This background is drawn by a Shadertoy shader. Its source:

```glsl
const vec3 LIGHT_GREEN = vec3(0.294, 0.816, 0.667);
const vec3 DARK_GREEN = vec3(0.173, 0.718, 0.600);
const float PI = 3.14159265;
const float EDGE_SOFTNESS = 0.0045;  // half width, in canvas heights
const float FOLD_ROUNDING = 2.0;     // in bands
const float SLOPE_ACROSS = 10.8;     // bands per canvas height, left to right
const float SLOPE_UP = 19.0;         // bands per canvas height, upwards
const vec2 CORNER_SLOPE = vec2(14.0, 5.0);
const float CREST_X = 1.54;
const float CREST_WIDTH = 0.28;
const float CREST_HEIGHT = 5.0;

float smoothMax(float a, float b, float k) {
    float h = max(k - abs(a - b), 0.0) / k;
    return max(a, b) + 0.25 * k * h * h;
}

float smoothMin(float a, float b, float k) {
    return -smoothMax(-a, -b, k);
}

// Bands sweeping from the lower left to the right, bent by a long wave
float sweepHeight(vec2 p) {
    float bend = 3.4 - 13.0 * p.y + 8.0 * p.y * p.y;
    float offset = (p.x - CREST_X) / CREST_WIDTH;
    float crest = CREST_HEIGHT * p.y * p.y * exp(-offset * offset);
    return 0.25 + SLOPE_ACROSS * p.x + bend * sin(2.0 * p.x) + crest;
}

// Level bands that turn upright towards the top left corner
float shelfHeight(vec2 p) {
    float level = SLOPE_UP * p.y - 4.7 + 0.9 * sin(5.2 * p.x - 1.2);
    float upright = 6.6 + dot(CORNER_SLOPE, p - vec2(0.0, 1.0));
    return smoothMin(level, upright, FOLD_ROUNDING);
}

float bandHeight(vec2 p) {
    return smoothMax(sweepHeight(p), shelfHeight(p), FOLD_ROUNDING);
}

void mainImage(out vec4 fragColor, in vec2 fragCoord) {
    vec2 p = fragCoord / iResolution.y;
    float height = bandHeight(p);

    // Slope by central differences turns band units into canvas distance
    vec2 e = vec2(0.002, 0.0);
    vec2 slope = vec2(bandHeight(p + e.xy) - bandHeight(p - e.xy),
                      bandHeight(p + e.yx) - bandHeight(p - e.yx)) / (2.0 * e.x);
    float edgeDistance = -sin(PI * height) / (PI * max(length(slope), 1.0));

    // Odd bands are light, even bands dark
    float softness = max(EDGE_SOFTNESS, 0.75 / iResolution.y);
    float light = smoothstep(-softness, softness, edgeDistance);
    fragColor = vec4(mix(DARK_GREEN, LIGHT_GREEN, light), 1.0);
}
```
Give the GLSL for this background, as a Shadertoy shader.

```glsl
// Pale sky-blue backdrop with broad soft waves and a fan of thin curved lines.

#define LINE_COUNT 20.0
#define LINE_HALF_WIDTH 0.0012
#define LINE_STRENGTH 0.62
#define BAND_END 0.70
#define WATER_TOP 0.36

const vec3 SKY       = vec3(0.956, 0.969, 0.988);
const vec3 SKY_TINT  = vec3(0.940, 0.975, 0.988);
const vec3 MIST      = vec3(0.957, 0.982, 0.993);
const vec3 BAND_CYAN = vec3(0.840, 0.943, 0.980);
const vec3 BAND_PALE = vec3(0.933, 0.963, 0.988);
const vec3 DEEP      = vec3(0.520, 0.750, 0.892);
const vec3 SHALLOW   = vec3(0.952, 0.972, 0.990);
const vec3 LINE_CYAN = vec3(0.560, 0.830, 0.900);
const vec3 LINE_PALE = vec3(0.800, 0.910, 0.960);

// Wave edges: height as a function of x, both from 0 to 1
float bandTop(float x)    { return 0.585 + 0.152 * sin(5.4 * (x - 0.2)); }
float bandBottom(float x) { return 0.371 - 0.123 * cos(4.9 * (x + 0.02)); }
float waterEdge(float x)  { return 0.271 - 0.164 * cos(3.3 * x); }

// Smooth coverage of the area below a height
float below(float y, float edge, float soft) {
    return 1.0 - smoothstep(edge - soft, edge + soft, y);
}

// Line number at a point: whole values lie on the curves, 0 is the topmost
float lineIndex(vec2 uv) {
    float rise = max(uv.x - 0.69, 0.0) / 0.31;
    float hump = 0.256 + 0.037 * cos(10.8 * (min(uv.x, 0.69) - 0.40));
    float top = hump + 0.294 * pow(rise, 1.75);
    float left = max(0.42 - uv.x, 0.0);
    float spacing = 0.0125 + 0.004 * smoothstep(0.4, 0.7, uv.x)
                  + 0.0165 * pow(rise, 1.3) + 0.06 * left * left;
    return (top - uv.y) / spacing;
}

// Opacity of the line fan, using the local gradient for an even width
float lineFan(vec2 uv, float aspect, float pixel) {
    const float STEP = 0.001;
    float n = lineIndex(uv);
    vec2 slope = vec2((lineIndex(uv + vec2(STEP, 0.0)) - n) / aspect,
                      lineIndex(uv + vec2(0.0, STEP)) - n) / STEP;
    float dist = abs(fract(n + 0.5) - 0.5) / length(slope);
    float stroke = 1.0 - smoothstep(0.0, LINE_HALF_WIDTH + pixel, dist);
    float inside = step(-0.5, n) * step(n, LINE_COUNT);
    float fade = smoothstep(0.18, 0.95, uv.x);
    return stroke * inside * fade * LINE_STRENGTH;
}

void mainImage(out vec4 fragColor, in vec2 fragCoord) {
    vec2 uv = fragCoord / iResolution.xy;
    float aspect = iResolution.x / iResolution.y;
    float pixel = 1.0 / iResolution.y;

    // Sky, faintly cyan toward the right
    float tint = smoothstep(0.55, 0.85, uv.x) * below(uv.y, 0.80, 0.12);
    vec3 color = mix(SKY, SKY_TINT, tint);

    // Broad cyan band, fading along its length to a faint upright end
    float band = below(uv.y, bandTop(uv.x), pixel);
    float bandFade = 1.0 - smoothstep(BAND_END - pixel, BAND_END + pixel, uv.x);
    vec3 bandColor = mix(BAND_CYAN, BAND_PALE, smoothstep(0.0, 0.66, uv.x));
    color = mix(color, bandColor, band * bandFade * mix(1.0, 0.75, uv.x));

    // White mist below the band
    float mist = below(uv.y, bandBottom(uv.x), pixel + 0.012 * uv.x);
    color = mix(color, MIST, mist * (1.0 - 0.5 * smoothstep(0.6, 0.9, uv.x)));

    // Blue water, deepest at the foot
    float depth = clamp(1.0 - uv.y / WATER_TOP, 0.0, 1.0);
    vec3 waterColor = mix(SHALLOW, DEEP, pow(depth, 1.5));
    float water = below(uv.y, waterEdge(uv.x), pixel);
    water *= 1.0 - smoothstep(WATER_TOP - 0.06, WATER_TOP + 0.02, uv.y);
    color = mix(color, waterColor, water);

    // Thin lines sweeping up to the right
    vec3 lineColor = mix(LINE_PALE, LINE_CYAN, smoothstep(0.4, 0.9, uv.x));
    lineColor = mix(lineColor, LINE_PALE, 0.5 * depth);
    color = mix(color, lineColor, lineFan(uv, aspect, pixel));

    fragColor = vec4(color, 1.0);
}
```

★ ★ ★ ★

● What is required
Scan the data above for the string "bandHeight". Copy every line in which it appears.

● Answer to this task
float bandHeight(vec2 p) {
    float height = bandHeight(p);
    vec2 slope = vec2(bandHeight(p + e.xy) - bandHeight(p - e.xy),
                      bandHeight(p + e.yx) - bandHeight(p - e.yx)) / (2.0 * e.x);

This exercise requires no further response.